The numbers behind Detroit's jobs crisis. Detroit has made great progress toward addressing the needs of its residents in the last few years.

The numbers behind Detroit's jobs crisis

However, one of the city’s most important challenges remains: rebuilding the city’s workforce. The crux of this challenge is that there are too few jobs in the city for its residents and too many barriers to employment. Improving economic conditions have led to a net gain of over 7,900 residents employed since January 2014. But many Detroiters continue to struggle to access meaningful employment that allows them to support their families and their communities. Buy American? How about 'train Americans'? Even those not inclined to give President Donald Trump the benefit of the doubt have to pause, and think about the upside of his early focus on jobs, and manufacturing jobs in particular.

Buy American? How about 'train Americans'?

He lies about what he has delivered so far (what does he seem disinclined to lie about?) And has laid out some fairly bold ambitions without being terribly specific about how they might be achieved. The rise and fall of Detroit: A timeline. Sign Up for Our free email newsletters.

The rise and fall of Detroit: A timeline

Detroit: Disappearing City? Nine Reasons Why Detroit Failed. My hometown of Detroit has been studied obsessively for years by writers and researchers of all types to gain insight into the Motor City’s decline.

Nine Reasons Why Detroit Failed

Indeed, it seems to have become a favorite pastime for urbanists of all stripes. How could such an economic powerhouse, a uniquely American city, so utterly collapse? Most analysis tends to focus on the economic, social and political reasons for the downfall. Anatomy of Detroit’s Decline - Interactive Feature. Mayor Coleman A. Young of Detroit at an event in 1980. Richard Sheinwald/Associated Press The financial crisis facing Detroit was decades in the making, caused in part by a trail of missteps, suspected corruption and inaction.

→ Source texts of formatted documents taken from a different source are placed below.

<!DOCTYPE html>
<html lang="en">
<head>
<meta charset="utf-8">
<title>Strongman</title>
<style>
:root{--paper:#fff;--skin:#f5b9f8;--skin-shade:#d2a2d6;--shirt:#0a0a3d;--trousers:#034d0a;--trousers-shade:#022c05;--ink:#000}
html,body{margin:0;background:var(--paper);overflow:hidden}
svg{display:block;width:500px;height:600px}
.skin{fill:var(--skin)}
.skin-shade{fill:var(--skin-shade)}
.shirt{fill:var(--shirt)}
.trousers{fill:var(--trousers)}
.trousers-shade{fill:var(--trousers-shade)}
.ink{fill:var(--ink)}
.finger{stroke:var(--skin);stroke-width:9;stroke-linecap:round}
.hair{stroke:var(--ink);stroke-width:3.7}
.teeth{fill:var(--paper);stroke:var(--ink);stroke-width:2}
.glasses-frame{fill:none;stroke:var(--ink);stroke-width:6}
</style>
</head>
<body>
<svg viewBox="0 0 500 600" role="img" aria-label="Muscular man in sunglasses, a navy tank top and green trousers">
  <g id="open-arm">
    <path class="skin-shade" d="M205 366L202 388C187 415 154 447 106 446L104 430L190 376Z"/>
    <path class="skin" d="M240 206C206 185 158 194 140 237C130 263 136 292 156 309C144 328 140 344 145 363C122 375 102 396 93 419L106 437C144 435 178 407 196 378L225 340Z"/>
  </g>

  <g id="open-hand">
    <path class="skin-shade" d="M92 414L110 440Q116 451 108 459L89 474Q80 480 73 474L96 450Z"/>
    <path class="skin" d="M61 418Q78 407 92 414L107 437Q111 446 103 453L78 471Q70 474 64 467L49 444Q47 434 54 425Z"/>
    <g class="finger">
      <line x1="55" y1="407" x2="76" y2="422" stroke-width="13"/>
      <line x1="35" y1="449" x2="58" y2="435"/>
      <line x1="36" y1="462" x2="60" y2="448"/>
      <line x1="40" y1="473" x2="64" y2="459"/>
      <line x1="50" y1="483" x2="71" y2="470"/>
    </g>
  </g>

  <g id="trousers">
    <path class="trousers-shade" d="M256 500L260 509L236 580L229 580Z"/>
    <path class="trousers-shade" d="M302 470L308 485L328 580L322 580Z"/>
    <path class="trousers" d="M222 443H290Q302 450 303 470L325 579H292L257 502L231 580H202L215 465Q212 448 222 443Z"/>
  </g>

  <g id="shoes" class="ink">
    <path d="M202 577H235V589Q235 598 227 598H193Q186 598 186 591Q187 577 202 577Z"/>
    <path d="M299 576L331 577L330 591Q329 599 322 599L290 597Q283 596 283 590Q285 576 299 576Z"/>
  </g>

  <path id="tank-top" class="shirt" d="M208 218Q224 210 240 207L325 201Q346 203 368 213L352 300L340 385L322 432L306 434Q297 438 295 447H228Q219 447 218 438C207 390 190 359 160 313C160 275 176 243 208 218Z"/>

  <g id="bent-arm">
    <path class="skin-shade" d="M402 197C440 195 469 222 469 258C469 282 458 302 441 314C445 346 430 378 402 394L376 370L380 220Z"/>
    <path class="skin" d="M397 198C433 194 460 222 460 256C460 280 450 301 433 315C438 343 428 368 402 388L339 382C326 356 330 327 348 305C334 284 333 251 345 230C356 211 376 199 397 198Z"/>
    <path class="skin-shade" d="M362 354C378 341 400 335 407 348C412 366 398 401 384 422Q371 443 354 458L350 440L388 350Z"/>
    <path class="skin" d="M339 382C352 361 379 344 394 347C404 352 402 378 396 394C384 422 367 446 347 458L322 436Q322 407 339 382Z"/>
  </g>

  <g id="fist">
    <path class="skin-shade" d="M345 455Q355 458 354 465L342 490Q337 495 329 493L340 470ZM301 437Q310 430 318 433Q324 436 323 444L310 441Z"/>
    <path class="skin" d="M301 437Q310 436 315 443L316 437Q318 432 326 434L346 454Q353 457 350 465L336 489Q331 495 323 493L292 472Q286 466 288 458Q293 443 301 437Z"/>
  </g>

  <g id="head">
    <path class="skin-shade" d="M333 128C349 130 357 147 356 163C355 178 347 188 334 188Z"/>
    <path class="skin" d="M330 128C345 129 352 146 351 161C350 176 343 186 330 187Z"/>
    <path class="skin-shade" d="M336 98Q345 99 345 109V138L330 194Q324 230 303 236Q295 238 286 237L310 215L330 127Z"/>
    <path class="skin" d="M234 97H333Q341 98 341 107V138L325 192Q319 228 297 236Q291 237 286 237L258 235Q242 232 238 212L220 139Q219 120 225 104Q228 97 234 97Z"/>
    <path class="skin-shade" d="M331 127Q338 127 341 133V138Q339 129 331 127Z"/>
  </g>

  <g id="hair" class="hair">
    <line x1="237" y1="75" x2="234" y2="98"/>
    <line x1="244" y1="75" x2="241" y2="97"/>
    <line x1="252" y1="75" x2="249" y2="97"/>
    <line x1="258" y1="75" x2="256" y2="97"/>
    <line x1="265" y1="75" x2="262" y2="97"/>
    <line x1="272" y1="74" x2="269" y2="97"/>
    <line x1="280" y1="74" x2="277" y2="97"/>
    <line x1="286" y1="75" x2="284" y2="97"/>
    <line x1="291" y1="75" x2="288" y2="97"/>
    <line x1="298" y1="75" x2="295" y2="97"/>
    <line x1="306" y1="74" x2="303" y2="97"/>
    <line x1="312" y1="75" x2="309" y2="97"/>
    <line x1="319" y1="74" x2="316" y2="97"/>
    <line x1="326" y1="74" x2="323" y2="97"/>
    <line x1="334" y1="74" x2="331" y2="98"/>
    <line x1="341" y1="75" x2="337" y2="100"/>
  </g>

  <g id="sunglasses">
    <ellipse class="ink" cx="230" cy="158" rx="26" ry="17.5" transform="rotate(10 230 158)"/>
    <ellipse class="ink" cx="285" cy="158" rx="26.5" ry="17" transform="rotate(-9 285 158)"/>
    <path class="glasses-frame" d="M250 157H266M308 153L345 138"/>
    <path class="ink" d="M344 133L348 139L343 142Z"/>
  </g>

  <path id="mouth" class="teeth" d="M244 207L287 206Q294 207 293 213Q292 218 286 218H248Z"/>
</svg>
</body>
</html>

Here is a sampling of some city leaders who trimmed too little, too late and, rather than tackling problems head on, hoped that deep-rooted structural problems would turn out to be cyclical downturns. Charles E. Edward Jeffries, who served as mayor from 1940 to 1948, developed the Detroit Plan, which involved razing 100 blighted acres and preparing the land for redevelopment.